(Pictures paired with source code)
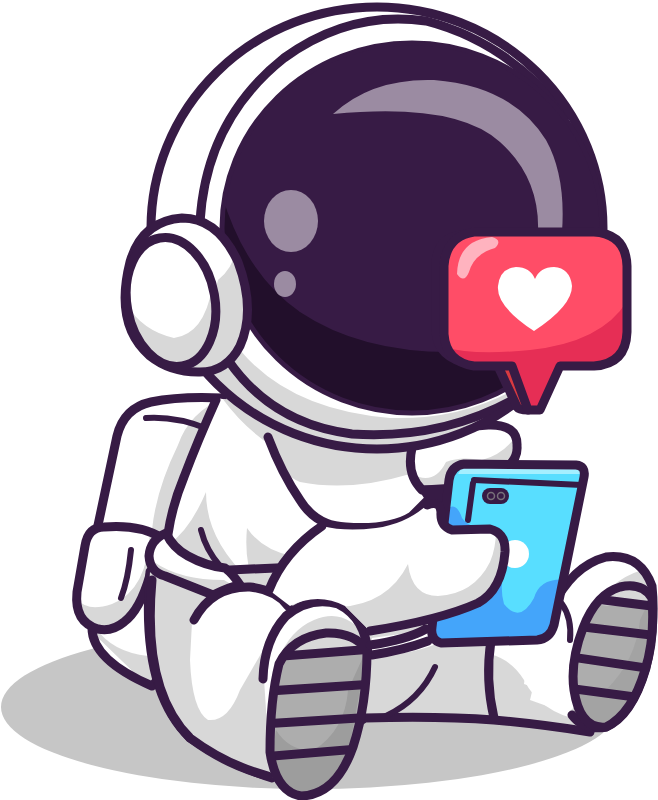
<!DOCTYPE html>
<html lang="en">
<head>
<meta charset="utf-8">
<title>Astronaut with phone</title>
<style>
:root{--ink:#371b45;--ink-deep:#220f2b;--suit:#fff;--shade:#d8d8d8;--ground:#c6c6c6;--sole:#adadad;--sole-dark:#979797;--glare:#9b8ba2;--red:#ff4d67;--red-dark:#e62e55;--red-side:#d93a40;--sky:#58deff;--blue:#44a5fa;--ice:#a4efff}
html,body{margin:0;background:#fff;overflow:hidden}
svg{display:block;width:658px;height:800px}
.line{fill:none;stroke:var(--ink);stroke-width:9;stroke-linecap:round;stroke-linejoin:round}
.thin{stroke-width:6}
.suit{fill:var(--suit)}
.shade{fill:var(--shade)}
.ink{fill:var(--ink)}
.sole{fill:var(--sole)}
.sole-dark{fill:var(--sole-dark)}
.glare{fill:var(--glare)}
</style>
</head>
<body>
<svg viewBox="0 0 658 800" role="img" aria-label="Astronaut sitting with a phone and a heart message">
<defs>
<path id="pack" d="M222 398Q180 396 151 402Q124 408 117 436L97 530L92 628Q92 660 152 686L230 600Z"/>
<path id="pocket" d="M104 527Q88 527 85 546L77 592Q74 622 98 629Q112 632 124 622Q140 610 150 575L162 538Q140 524 104 527Z"/>
<path id="torso" d="M216 398Q198 440 184 477Q170 510 168 540L170 600L300 650H440L460 500L430 430Z"/>
<path id="lap" d="M150 572Q140 690 190 738Q230 765 272 778L365 718Q440 716 494 720Q540 724 590 732L580 600L450 560L230 570Z"/>
<path id="shoe-right" d="M552 608Q572 566 606 557Q640 553 652 586Q656 625 646 668Q632 716 606 727Q584 731 572 715L530 700Z"/>
<path id="sole-right" d="M574 690Q570 662 583 628Q596 594 620 587Q642 582 652 598Q655 640 645 670Q632 714 606 727Q580 730 574 690Z"/>
<path id="shoe-left" d="M195 620Q216 584 250 587Q278 590 286 608Q310 596 336 602Q366 616 368 655Q368 700 353 747Q336 795 301 796Q276 792 270 756Q262 710 200 690Z"/>
<path id="sole-left" d="M270 752Q270 700 279 664Q292 637 326 633Q354 632 367 650Q367 704 353 747Q336 795 301 796Q276 792 270 752Z"/>
<path id="forearm" d="M269 590Q284 552 322 526Q345 532 376 528Q406 524 427 505Q440 500 441 512Q440 526 452 530L490 529Q506 533 505 552Q502 590 478 603Q440 620 370 631L345 606Q318 592 290 606Z"/>
<path id="hand-back" d="M422 490Q406 474 412 448Q418 432 440 429L488 425Q518 424 517 446Q518 458 508 466L454 490Z"/>
<path id="cuff" d="M166 533Q150 540 149 556Q150 572 165 576L213 595Q232 586 240 585Q233 574 225 568Q206 566 188 556Q173 548 166 533Z"/>
<path id="phone" d="M464 464L576 465Q586 466 584 477L554 625Q550 639 537 640L441 643Q430 640 432 627L449 480Q451 466 464 464Z"/>
<ellipse id="helmet" cx="377" cy="228" rx="226" ry="221"/>
<ellipse id="visor" cx="412" cy="228" rx="190" ry="185"/>
<path id="ear" d="M130 262Q142 221 182 218Q218 218 238 262Q256 310 240 346Q226 373 198 372Q170 372 150 356Q114 325 130 262Z"/>
<ellipse id="ear-cap" cx="171" cy="302" rx="44" ry="65" transform="rotate(-10 171 302)"/>
<path id="bubble" d="M474 232H594Q626 234 627 266V332Q626 364 594 366H560L540 410H528L512 366H474Q446 362 444 334V266Q446 236 474 232Z"/>
<clipPath id="in-pack"><use href="#pack"/></clipPath>
<clipPath id="in-pocket"><use href="#pocket"/></clipPath>
<clipPath id="in-torso"><use href="#torso"/></clipPath>
<clipPath id="in-lap"><use href="#lap"/></clipPath>
<clipPath id="in-shoe-right"><use href="#shoe-right"/></clipPath>
<clipPath id="in-sole-right"><use href="#sole-right"/></clipPath>
<clipPath id="in-shoe-left"><use href="#shoe-left"/></clipPath>
<clipPath id="in-sole-left"><use href="#sole-left"/></clipPath>
<clipPath id="in-forearm"><use href="#forearm"/></clipPath>
<clipPath id="in-hand"><use href="#hand-back"/></clipPath>
<clipPath id="in-phone"><use href="#phone"/></clipPath>
<clipPath id="in-helmet"><use href="#helmet"/></clipPath>
<clipPath id="in-visor"><use href="#visor"/></clipPath>
<clipPath id="in-ear"><use href="#ear"/></clipPath>
<clipPath id="in-cap"><use href="#ear-cap"/></clipPath>
<clipPath id="in-bubble"><use href="#bubble"/></clipPath>
</defs>

<ellipse id="ground" cx="310" cy="707" rx="309" ry="82" fill="var(--ground)"/>

<g id="backpack">
<use href="#pack" class="suit"/>
<g clip-path="url(#in-pack)">
<path class="shade" d="M230 395Q190 410 178 445Q156 490 152 530V590L90 630L152 690L260 600Z"/>
<path class="suit" d="M96 628Q112 652 148 656V600Z"/>
</g>
<use href="#pack" class="line"/>
<path class="line thin" d="M146 418Q176 416 208 429"/>
<use href="#pocket" class="suit"/>
<path class="shade" clip-path="url(#in-pocket)" d="M150 530Q148 590 112 604Q88 612 78 600V640H150L180 540Z"/>
<use href="#pocket" class="line"/>
<path class="line thin" d="M131 550Q128 580 121 598"/>
</g>

<g id="body">
<use href="#torso" class="suit"/>
<g clip-path="url(#in-torso)">
<path class="shade" d="M222 398Q244 428 272 446Q280 474 300 482Q350 492 410 474L440 430L400 380Z"/>
<path class="shade" d="M206 492Q206 540 250 580L270 592Q280 570 292 556Q262 550 247 528Q244 560 254 584L220 570L168 545Q190 530 206 492Z"/>
</g>
<path class="line" d="M216 400Q198 440 184 477Q172 506 168 534"/>
<path class="line thin" d="M201 530Q206 550 220 566"/>
<path class="line" d="M268 437Q282 474 300 500Q316 526 346 527Q390 530 412 516L428 500"/>
</g>

<g id="legs">
<use href="#lap" class="shade"/>
<g clip-path="url(#in-lap)">
<path class="suit" d="M372 638L430 630L440 642Q412 656 370 654Z"/>
<path class="suit" d="M490 640L548 640L570 600L580 720Q540 712 524 680Q512 660 490 654Z"/>
</g>
<use href="#lap" class="line"/>
<path class="line" d="M491 640Q485 680 494 718M372 655Q404 650 428 641"/>
<path class="line thin" d="M435 667Q420 700 386 716"/>

<use href="#shoe-right" class="suit"/>
<path class="shade" clip-path="url(#in-shoe-right)" d="M660 566Q610 574 596 610Q578 650 582 700L560 720L640 740Z"/>
<path class="suit" d="M530 640L558 600L568 640L570 700L524 684Z"/>
<path class="line" d="M552 608Q572 566 606 557Q640 553 652 586Q656 625 646 668Q632 716 606 727Q584 731 572 715"/>
<path class="line thin" d="M562 604Q572 618 570 640"/>
<use href="#sole-right" class="sole"/>
<g clip-path="url(#in-sole-right)">
<path class="sole-dark" d="M655 588L640 620Q636 660 606 690L575 694V740H660Z" opacity=".45"/>
<path class="shade" d="M590 610Q600 582 655 580V604Q620 608 592 604Z"/>
<path class="line" d="M580 597L660 607M575 626L660 636M565 656L660 670M560 687L650 699"/>
</g>
<use href="#sole-right" class="line"/>

<path class="shade" d="M150 572Q140 690 190 738Q230 765 272 778L290 620L215 592Z"/>
<path class="suit" d="M192 622Q206 590 246 588Q282 590 290 612Q268 628 262 652L240 690Q228 722 208 720Q192 710 190 660Z"/>
<path class="line" d="M152 580Q142 690 190 738Q226 765 268 776M194 620Q212 586 250 587Q276 590 288 606"/>
<path class="suit" d="M263 664Q274 606 322 600Q356 604 366 642L290 642L276 670L268 740Z"/>
<path class="shade" clip-path="url(#in-shoe-left)" d="M368 640Q346 606 314 620Q290 630 278 660L262 740L270 790L360 780Z"/>
<path class="line" d="M263 679Q264 640 286 616Q310 596 338 604Q366 618 368 655"/>
<use href="#sole-left" class="sole"/>
<g clip-path="url(#in-sole-left)">
<path class="shade" d="M278 655Q300 628 372 630V650L280 658Z"/>
<path class="sole-dark" d="M368 646L348 690Q345 730 314 750Q290 752 276 730L265 800H340Z" opacity=".7"/>
<path class="line" d="M270 657L375 649M268 691L375 684M262 724L375 717M262 757L370 748"/>
</g>
<use href="#sole-left" class="line"/>
</g>

<g id="arms-and-phone">
<use href="#cuff" class="suit"/>
<path class="shade" d="M154 562Q180 580 224 580L234 586L213 592L165 574Z"/>
<use href="#cuff" class="line"/>
<use href="#hand-back" class="suit"/>
<path class="shade" clip-path="url(#in-hand)" d="M412 474Q434 486 446 462Q460 456 482 460Q506 454 520 430V500H412Z"/>
<use href="#hand-back" class="line"/>
<path class="ink" d="M416 486L448 484L446 504L428 504Z"/>

<use href="#phone" fill="var(--sky)"/>
<g clip-path="url(#in-phone)">
<path fill="var(--blue)" d="M446 510Q456 500 462 518Q470 530 498 530Q512 536 508 560Q498 582 504 604Q520 624 534 598Q540 576 570 580L550 650H420Z"/>
<path fill="var(--ice)" d="M464 464H588L580 474H458Z"/>
<path class="line thin" d="M474 480L582 485"/>
</g>
<path class="line thin" d="M473 483L468 520"/>
<rect class="ink" x="482" y="488" width="27" height="16" rx="8"/>
<g fill="none" stroke="#777079" stroke-width="1.5"><circle cx="491" cy="496" r="3.5"/><circle cx="501" cy="496" r="3.5"/></g>
<circle class="suit" cx="515" cy="554" r="14"/>
<use href="#phone" class="line"/>

<use href="#forearm" class="suit"/>
<path class="shade" clip-path="url(#in-forearm)" d="M340 607Q388 604 408 564Q412 596 438 596Q474 594 490 562Q496 548 496 530H520V620L370 640Z"/>
<path class="line" d="M269 590Q284 552 322 526M427 505Q440 500 441 512Q440 526 452 530L490 529Q506 533 505 552Q502 590 478 603Q440 620 370 631M370 645Q406 640 426 629"/>
</g>

<g id="helmet-group">
<use href="#helmet" class="suit"/>
<g clip-path="url(#in-helmet)">
<path class="shade" d="M190 352L240 350Q290 410 390 418Q470 420 530 380L560 400L430 470L250 440Z"/>
<path class="line" d="M200 222Q206 120 284 58Q350 10 426 21Q508 42 566 116M228 360Q272 424 352 434Q444 440 520 396"/>
</g>
<use href="#helmet" class="line"/>
<use href="#visor" class="ink"/>
<g clip-path="url(#in-visor)">
<path fill="var(--ink-deep)" d="M218 180Q240 270 300 312Q360 352 450 352L530 350V420H220Z"/>
<path class="glare" d="M333 114Q372 78 434 80Q512 86 546 140Q566 176 562 232H538Q540 178 500 142Q456 102 333 114Z"/>
<ellipse class="glare" cx="291" cy="221" rx="27" ry="31"/>
<ellipse class="glare" cx="285" cy="284" rx="11" ry="13"/>
</g>
<use href="#visor" class="line" style="stroke-width:5"/>
<use href="#ear" class="suit"/>
<path class="shade" clip-path="url(#in-ear)" d="M232 240Q240 262 218 280L200 350Q180 368 160 362L200 390L270 360V250Z"/>
<use href="#ear" class="line"/>
<use href="#ear-cap" class="suit"/>
<path class="shade" clip-path="url(#in-cap)" d="M122 296Q138 330 174 338Q204 334 212 288L230 300L210 380H140Z"/>
<use href="#ear-cap" class="line"/>
</g>

<g id="heart-message">
<path d="M470 233Q438 234 436 262V332Q438 358 470 364L500 366L518 410H536L540 380L480 300Z" fill="var(--red-side)"/>
<path class="line" d="M470 234Q438 234 436 262V332Q438 358 470 364L498 366L517 407Q519 410 528 410"/>
<use href="#bubble" fill="var(--red)"/>
<path clip-path="url(#in-bubble)" fill="var(--red-dark)" d="M440 346Q470 356 530 350Q606 342 630 296V420H500Z"/>
<use href="#bubble" class="line"/>
<path d="M457 274Q458 240 492 237Q503 240 495 248Q474 254 469 272Q464 284 457 274Z" fill="#ffb3bf"/>
<path class="suit" d="M534 331Q496 306 498 286Q500 268 516 267Q530 267 535 279Q540 267 554 267Q570 268 572 286Q572 306 534 331Z"/>
</g>
</svg>
</body>
</html>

= TASK OBJECTIVE =
Show every line of the data in which the word "cuff" appears.

= REPLY =
<path id="cuff" d="M166 533Q150 540 149 556Q150 572 165 576L213 595Q232 586 240 585Q233 574 225 568Q206 566 188 556Q173 548 166 533Z"/>
<use href="#cuff" class="suit"/>
<use href="#cuff" class="line"/>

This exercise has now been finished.